In order to increase the efficiency of NMR-based protein-ligand binding screens, small molecules are often screened as mixtures. Generally, mixture sizes have been arbitrarily chosen to contain 5-10 compounds. An analysis of the efficiency of mixtures and a corresponding determination of the optimum mixture size (OMS) that minimizes the amount of material and instrumentation time required for an NMR screen has been lacking.
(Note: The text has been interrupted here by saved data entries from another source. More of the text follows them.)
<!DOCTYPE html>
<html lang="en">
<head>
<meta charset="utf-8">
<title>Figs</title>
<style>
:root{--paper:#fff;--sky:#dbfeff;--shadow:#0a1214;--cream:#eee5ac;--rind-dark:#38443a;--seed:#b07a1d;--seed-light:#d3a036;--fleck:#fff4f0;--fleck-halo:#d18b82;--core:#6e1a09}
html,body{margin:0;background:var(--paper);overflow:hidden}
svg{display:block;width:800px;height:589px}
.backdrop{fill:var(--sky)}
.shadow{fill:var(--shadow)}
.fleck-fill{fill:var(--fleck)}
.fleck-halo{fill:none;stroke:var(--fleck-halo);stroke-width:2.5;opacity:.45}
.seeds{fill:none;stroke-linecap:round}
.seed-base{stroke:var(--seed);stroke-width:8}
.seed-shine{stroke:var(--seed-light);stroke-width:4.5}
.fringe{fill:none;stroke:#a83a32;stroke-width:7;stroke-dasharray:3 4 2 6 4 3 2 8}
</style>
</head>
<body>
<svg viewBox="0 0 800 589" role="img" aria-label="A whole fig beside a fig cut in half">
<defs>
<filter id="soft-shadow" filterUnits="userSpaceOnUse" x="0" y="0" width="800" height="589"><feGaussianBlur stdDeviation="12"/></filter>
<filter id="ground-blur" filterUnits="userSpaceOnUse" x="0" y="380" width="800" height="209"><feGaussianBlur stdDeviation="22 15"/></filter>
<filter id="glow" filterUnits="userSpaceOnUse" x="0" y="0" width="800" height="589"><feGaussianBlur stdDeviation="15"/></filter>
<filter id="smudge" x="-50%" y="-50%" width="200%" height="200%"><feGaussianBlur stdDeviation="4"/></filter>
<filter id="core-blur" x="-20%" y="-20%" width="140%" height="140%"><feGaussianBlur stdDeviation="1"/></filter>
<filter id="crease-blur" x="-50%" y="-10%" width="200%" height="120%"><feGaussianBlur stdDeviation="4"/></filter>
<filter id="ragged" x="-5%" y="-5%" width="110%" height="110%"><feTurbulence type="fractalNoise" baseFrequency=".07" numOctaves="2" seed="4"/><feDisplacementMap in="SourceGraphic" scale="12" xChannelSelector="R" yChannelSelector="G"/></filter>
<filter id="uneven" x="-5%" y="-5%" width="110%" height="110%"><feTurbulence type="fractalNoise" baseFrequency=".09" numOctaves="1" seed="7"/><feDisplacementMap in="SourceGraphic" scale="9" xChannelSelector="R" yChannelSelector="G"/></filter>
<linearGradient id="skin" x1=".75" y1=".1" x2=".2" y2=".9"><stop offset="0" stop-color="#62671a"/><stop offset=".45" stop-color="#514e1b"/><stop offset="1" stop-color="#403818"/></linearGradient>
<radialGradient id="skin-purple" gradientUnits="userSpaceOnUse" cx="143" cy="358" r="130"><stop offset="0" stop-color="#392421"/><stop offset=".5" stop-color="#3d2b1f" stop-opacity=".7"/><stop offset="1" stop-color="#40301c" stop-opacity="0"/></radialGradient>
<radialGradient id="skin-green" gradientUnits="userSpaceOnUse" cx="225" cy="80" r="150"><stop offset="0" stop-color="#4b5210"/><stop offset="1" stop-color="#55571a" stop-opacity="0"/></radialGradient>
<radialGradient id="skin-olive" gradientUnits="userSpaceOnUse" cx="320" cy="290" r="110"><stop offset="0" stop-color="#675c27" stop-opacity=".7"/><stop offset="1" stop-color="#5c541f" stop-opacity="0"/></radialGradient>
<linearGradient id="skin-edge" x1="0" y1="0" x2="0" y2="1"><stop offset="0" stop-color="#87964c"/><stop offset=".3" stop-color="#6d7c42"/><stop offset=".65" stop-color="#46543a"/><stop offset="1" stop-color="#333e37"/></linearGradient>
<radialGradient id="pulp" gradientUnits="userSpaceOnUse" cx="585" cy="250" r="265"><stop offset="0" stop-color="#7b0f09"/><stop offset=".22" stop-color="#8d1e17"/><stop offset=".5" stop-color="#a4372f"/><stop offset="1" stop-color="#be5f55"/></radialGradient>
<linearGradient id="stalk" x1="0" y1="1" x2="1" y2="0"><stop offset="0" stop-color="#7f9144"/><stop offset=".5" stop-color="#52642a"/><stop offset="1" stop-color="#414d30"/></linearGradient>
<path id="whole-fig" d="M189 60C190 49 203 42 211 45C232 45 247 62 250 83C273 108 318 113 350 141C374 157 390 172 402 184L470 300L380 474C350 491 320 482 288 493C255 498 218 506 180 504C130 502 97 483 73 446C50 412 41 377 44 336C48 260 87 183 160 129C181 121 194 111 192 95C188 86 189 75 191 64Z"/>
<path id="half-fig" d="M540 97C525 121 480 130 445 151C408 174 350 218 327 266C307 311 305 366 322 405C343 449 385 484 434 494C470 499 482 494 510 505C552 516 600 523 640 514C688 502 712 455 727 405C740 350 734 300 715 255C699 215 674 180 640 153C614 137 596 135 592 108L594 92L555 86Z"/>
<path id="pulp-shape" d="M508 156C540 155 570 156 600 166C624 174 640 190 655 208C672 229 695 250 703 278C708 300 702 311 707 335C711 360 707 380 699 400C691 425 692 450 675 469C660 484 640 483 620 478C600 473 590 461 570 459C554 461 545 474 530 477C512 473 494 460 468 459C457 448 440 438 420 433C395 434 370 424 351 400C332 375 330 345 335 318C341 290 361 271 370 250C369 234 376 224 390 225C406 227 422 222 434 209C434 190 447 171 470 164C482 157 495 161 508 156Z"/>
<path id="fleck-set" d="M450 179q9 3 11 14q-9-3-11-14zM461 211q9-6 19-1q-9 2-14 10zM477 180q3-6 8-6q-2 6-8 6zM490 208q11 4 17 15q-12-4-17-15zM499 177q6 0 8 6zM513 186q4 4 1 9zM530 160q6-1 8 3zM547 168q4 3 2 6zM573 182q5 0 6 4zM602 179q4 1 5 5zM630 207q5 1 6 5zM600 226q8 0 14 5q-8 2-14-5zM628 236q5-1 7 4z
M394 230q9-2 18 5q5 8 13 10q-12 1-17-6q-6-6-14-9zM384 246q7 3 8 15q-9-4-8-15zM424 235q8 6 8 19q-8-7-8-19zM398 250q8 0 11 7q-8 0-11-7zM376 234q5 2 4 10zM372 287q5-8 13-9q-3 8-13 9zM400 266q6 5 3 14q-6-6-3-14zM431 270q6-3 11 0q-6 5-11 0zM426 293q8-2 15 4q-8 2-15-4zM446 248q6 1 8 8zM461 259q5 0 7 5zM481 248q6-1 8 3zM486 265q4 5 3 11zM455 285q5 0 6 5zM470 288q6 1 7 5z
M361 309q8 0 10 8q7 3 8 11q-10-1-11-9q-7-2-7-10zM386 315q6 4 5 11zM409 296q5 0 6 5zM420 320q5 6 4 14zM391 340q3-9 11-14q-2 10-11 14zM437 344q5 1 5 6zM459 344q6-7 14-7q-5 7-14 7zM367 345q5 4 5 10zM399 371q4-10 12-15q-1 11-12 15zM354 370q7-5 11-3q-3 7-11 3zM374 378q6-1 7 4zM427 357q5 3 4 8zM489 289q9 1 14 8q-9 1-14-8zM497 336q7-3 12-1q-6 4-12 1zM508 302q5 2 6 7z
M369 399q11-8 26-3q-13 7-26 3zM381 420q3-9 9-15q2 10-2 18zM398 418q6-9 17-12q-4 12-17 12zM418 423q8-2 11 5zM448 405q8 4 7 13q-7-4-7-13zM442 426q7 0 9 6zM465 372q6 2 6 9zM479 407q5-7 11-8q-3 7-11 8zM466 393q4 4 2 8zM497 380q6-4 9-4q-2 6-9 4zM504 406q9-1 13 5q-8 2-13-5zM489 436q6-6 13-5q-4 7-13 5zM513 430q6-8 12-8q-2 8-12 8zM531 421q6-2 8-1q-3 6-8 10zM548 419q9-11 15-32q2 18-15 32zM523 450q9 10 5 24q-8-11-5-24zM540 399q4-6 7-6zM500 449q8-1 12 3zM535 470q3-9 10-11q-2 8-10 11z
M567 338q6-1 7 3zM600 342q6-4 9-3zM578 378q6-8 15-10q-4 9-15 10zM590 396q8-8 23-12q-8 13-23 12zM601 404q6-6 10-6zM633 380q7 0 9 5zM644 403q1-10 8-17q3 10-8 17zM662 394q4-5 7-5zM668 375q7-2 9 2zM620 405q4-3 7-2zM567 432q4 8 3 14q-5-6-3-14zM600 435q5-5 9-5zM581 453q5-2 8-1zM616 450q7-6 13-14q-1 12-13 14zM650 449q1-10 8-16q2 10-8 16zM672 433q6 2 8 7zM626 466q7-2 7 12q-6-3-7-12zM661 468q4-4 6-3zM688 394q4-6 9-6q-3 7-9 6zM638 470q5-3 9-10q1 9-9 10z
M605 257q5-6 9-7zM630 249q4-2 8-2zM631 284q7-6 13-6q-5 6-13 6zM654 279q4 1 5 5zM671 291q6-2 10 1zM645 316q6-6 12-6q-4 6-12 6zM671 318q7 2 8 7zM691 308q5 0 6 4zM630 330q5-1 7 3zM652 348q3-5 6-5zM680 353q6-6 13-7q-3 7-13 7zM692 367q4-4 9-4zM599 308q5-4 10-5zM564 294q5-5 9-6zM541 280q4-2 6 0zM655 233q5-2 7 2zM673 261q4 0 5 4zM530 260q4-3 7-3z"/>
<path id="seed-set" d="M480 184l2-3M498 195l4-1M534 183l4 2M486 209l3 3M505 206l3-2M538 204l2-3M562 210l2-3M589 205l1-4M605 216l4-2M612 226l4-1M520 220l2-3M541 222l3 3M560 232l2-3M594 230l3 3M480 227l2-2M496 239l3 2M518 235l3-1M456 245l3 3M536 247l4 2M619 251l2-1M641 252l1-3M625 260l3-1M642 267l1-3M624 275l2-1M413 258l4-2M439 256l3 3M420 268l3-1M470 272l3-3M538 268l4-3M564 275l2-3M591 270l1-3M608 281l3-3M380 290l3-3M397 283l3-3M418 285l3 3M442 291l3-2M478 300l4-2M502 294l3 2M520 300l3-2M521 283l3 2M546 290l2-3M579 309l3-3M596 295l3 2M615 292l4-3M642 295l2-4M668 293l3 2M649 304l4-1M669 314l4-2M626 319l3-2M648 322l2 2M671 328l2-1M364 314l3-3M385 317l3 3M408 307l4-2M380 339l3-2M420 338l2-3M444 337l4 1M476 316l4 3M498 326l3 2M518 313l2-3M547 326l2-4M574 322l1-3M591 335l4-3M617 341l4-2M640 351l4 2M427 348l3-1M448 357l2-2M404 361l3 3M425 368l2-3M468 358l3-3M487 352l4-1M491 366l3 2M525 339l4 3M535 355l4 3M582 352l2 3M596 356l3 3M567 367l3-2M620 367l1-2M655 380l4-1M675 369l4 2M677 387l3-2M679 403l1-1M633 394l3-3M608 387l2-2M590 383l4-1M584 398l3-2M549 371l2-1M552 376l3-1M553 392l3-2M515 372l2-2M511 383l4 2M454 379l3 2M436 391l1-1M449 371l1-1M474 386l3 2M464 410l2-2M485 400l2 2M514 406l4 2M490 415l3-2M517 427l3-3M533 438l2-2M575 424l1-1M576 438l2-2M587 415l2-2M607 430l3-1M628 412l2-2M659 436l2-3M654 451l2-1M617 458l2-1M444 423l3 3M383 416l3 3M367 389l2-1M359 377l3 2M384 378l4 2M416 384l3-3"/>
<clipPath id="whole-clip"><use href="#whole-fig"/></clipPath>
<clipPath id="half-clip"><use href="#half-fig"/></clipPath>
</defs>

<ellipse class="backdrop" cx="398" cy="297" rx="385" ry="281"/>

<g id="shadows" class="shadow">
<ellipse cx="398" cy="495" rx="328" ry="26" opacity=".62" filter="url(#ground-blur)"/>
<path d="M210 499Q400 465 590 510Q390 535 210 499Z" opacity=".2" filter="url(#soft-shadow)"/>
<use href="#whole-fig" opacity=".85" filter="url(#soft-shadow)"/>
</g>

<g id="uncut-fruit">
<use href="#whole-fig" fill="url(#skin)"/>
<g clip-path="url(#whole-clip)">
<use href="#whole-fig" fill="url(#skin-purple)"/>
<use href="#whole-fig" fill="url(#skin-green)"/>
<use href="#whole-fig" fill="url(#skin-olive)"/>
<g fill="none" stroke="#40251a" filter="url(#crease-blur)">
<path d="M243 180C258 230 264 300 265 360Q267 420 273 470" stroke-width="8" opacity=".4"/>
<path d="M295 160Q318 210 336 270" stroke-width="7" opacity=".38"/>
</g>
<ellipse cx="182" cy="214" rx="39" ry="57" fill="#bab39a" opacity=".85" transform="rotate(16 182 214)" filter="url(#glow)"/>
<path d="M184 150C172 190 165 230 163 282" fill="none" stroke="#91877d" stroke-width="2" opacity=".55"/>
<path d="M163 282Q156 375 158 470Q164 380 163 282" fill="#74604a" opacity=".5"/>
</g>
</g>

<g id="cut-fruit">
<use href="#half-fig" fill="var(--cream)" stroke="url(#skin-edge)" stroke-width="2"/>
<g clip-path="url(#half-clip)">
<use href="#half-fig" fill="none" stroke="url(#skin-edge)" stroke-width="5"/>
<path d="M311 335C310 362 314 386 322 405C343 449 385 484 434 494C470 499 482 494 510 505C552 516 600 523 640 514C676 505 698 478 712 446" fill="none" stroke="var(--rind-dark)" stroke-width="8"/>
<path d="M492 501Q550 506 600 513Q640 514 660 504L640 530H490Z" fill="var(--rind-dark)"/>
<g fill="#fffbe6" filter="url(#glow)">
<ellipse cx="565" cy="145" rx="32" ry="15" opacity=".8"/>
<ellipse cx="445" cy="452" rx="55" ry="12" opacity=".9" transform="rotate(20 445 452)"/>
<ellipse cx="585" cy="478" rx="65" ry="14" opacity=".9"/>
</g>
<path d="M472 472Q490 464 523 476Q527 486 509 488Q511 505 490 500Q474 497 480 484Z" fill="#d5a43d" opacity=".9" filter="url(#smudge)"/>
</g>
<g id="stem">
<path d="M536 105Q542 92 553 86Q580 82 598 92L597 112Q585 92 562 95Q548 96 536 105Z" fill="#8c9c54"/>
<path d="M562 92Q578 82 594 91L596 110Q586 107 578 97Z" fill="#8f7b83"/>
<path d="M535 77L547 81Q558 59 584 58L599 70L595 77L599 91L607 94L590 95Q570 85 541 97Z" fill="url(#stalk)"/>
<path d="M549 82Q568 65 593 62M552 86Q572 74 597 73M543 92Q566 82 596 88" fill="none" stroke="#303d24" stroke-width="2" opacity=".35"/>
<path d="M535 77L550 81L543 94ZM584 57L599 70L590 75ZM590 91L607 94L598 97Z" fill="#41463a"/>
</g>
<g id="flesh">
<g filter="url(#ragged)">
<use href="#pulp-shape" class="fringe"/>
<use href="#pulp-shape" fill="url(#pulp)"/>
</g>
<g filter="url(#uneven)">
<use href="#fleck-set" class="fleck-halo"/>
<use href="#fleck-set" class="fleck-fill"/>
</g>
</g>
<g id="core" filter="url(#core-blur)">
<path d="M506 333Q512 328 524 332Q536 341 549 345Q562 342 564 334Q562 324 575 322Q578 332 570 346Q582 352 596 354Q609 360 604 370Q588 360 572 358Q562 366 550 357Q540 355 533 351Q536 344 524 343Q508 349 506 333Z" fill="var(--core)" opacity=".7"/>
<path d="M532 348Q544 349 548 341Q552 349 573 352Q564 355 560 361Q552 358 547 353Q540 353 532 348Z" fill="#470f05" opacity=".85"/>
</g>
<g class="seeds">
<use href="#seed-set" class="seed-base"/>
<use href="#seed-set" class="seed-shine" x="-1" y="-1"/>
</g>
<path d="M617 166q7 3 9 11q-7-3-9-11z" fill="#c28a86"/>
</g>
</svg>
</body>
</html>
A model for calculating OMS based on the application of the hypergeometric distribution function to determine the probability of a "hit" for various mixture sizes and hit rates has been determined.
Hypergeometric distribution function
Where P is the probability of a mixture containing at least one hit, x is the number of hits present in a mixture, n is the number of compounds in the mixture, M is the number of hits present in the library, and N is the total population of the library.
Impact of Deconvolution
Where T is the total number NMR experiments collected to identify binders in a library.
The OMS is strongly hit-rate dependent and drops dramatically as the hit-rate approaches typical values (~5%) observed for directed or focused chemical libraries. Since the efficiency of a screen (minimal number of NMR experiments) is always greater in the absence of deconvolution, it is always better to assay a directed library using small mixture sizes (3-4) that does not require deconvolution.
- K. A. Mercier and R. Powers* (2005) "Determining the Optimal Size of Small Molecule Mixtures for High Throughput NMR Screening", J. Biomol. NMR, 31(3):243-258. PMID15803397.
- From: Journal of Biomolecular NMR (2005)